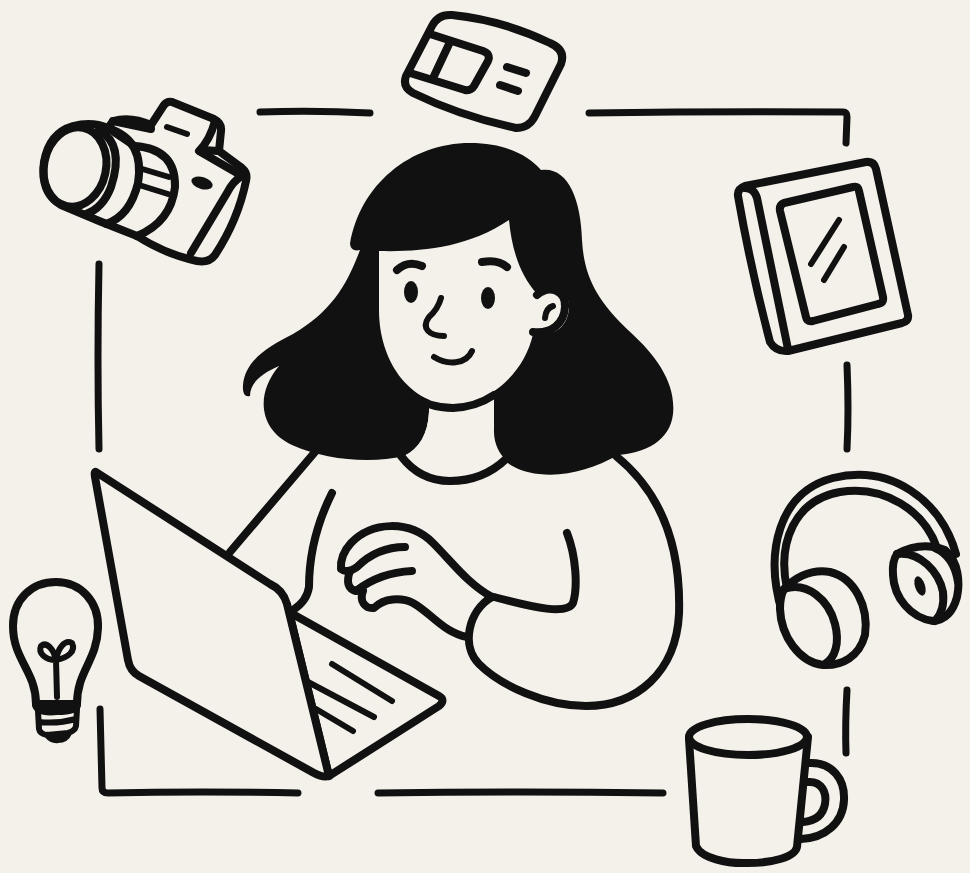
<!DOCTYPE html>
<html lang="en">
<head>
<meta charset="utf-8">
<title>Woman working at a laptop</title>
<style>
:root { --paper: #f4f1ea; --ink: #111111; }
html, body { margin: 0; height: 100%; overflow: hidden; background: var(--paper); }
.illustration { display: block; width: 970px; height: 873px; }
.line { fill: none; stroke: var(--ink); stroke-width: 8; stroke-linecap: round; stroke-linejoin: round; }
.frame { stroke-width: 7; }
.fine { stroke-width: 6; }
.paper { fill: var(--paper); }
.solid { fill: var(--ink); stroke: none; }
.skin { fill: var(--paper); stroke: none; }
</style>
</head>
<body>
<svg class="illustration" width="970" height="873" viewBox="0 0 970 873" role="img" aria-label="Line drawing of a woman typing on a laptop, surrounded by a camera, a card, a tablet, headphones, a mug and a light bulb">
  <rect class="paper" width="970" height="873"/>

  <g id="frame" class="line frame">
    <path d="M260 112Q315 110 370 113"/>
    <path d="M589 113Q720 111 843 112Q847 112 847 117L846 143"/>
    <path d="M99 264Q97 360 99 449"/>
    <path d="M847 365Q849 410 847 449"/>
    <path d="M847 690Q845 725 846 753"/>
    <path d="M100 709L102 788Q102 793 108 793Q200 791 298 793"/>
    <path d="M378 793Q520 791 663 793"/>
  </g>

  <g id="camera" class="line">
    <path class="paper" d="M73 126Q92 121 108 128L113 121Q131 116 151 125L164 105Q167 101 172 102L214 119Q222 123 221 131L219 151L242 168Q248 173 246 181Q238 220 215 255Q209 263 197 261Q165 254 137 236Q98 221 61 205Q40 193 44 162Q49 133 73 126Z"/>
    <ellipse cx="75" cy="167" rx="31" ry="40" transform="rotate(12 75 167)"/>
    <path d="M99 130Q125 145 111 187Q103 208 86 214"/>
    <path d="M108 128Q145 140 138 183Q130 216 106 224"/>
    <path d="M135 146Q176 149 175 187Q171 222 137 236"/>
    <path d="M108 128L136 147M113 121L151 129"/>
    <path class="fine" d="M139 168L169 177M139 185L168 194"/>
    <path d="M215 121Q210 140 199 151L237 173"/>
    <path d="M203 150L218 151M242 176Q233 181 227 193L191 253"/>
    <path class="fine" d="M167 127L187 134"/>
    <ellipse class="solid" cx="202" cy="183" rx="11" ry="6" transform="rotate(17 202 183)"/>
  </g>

  <g id="card" class="line">
    <path class="paper" d="M452 15Q502 20 550 43Q566 50 561 64L535 116Q529 128 516 128Q460 116 413 93Q402 87 406 76L432 26Q438 14 452 15Z"/>
    <path d="M430 34L483 51Q491 54 488 61L474 86Q471 91 465 90L410 73M450 42L434 76"/>
    <path d="M507 67L526 73M500 85L518 91"/>
  </g>

  <g id="tablet" class="line">
    <path class="paper" d="M745 186L866 162Q874 161 876 169L908 315Q909 321 902 323L788 351Q776 352 770 342Q751 270 738 196Q737 189 745 186Z"/>
    <path d="M745 188Q754 188 757 198L788 349"/>
    <path d="M784 203L853 187Q858 186 859 191L883 297Q884 303 878 304L813 321Q807 322 806 317L780 211Q779 205 784 203Z"/>
    <path class="fine" d="M839 220L811 264M844 247L824 280"/>
  </g>

  <g id="headphones" class="line">
    <path d="M782 612C764 552 779 492 833 478C891 464 941 500 956 554"/>
    <path d="M787 589C777 542 795 500 840 492C884 485 924 510 937 548"/>
    <path class="paper" d="M784 589Q805 568 830 572C855 578 869 607 865 635C859 657 842 666 823 665C799 662 781 636 780 609Q780 597 784 589Z"/>
    <path d="M784 589C807 581 829 600 835 624C840 643 835 658 825 664"/>
    <path class="paper" d="M897 554Q921 541 945 550C959 562 960 583 957 597C953 612 945 620 933 621C911 618 894 598 893 575Q892 561 897 554Z"/>
    <path d="M897 554C920 551 939 572 943 592Q945 611 935 621"/>
    <path d="M935 548Q954 556 958 582"/>
    <ellipse class="solid" cx="920" cy="586" rx="5" ry="10" transform="rotate(-18 920 586)"/>
  </g>

  <g id="mug" class="line">
    <path d="M809 763C833 762 845 780 844 800C843 823 825 838 801 839"/>
    <path d="M808 782C822 781 827 793 825 804C823 815 815 821 803 822"/>
    <path class="paper" d="M689 739L696 846C701 858 727 864 748 863C773 863 795 857 797 847L808 737"/>
    <ellipse class="paper" cx="748" cy="737" rx="59" ry="18"/>
  </g>

  <g id="light-bulb" class="line">
    <path class="paper" d="M36 704C36 671 13 660 13 626C13 599 32 582 56 582C81 582 99 602 98 628C97 661 77 671 77 704Z"/>
    <path class="fine" d="M57 697L56 660C45 660 38 653 41 646C47 641 54 650 56 660C58 648 65 639 72 643C76 651 68 658 56 660"/>
    <path d="M36 705Q38 713 57 711Q76 711 77 705"/>
    <path class="fine" d="M38 711L39 729Q40 734 47 735L68 733Q75 731 76 726L77 709M39 722Q58 724 76 719M47 735Q52 741 58 740Q66 740 69 733"/>
  </g>

  <g id="woman">
    <g id="hair-back" class="solid">
      <path d="M350 244C360 185 410 143 470 143C505 143 528 155 541 170C567 166 581 198 582 240C584 278 598 301 628 330C658 357 676 384 673 414C670 441 645 453 618 455C593 469 566 477 539 474C513 471 497 459 493 440L429 412C428 434 419 449 404 456C371 464 325 460 292 445C259 430 255 394 279 366C260 374 250 384 250 396Q242 398 243 385C245 361 267 347 293 334C331 312 347 285 360 250Q351 252 350 244Z"/>
    </g>
    <path id="neck" class="skin" d="M429 395L429 412C428 434 419 449 404 456Q420 481 450 481Q483 481 505 459Q493 447 494 427V390Z"/>
    <path id="face" class="skin" d="M379 251C421 252 467 248 509 220C512 252 521 276 537 294C551 282 568 288 569 306C569 326 554 338 533 334C525 372 490 405 451 405C408 402 379 360 379 310Z"/>
    <g id="face-lines" class="line">
      <path d="M537 295C550 284 566 291 565 307C564 324 551 334 533 332"/>
      <path d="M409 394Q429 408 453 408Q476 407 494 395"/>
      <path class="fine" d="M553 306Q546 308 545 318"/>
      <path d="M397 270Q408 260 422 266M482 262Q498 259 507 267"/>
      <path class="fine" d="M441 298Q438 309 429 317C421 328 429 336 444 336"/>
      <path class="fine" d="M434 357C447 365 466 365 472 351"/>
    </g>
    <g id="eyes" class="solid">
      <ellipse cx="411" cy="292" rx="7" ry="11"/>
      <ellipse cx="488" cy="298" rx="7" ry="11"/>
    </g>
    <g id="body" class="line">
      <path d="M401 456Q420 481 450 481Q483 481 506 459"/>
      <path d="M315 452L230 552"/>
      <path d="M332 493C315 527 309 559 309 587Q307 601 293 610"/>
      <path d="M616 456C663 494 681 550 679 614C676 672 637 706 586 706C546 706 501 686 479 664C461 646 468 611 492 597"/>
      <path d="M567 533C576 556 578 587 573 603C567 615 535 608 494 597"/>
    </g>
    <g id="hand" class="line">
      <path d="M492 597C468 584 453 563 433 543C409 519 371 522 351 543Q340 555 341 569Q347 574 357 567C370 554 386 547 405 547"/>
      <path d="M350 571C346 582 348 589 356 591C370 580 390 572 412 571"/>
      <path d="M363 591C359 601 365 609 374 608C384 598 401 597 413 603C431 613 444 633 467 637"/>
    </g>
  </g>

  <g id="laptop" class="line">
    <path class="paper" d="M289 612L439 696Q446 700 439 706L329 776Z"/>
    <path class="paper" d="M96 472L270 584Q283 590 287 604L329 776Q323 778 314 773L139 676Q130 671 128 660L95 477Q94 471 96 472Z"/>
    <path class="fine" d="M332 664L392 701M308 682L374 717M316 709L353 731"/>
  </g>
</svg>
</body>
</html>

--*--

◆ EXERCISE PROMPT ◆
Which lines of the listing contain the word "transform"? Copy each of them.

◆ RESPONSE TO THE TASK ◆
    <ellipse cx="75" cy="167" rx="31" ry="40" transform="rotate(12 75 167)"/>
    <ellipse class="solid" cx="202" cy="183" rx="11" ry="6" transform="rotate(17 202 183)"/>
    <ellipse class="solid" cx="920" cy="586" rx="5" ry="10" transform="rotate(-18 920 586)"/>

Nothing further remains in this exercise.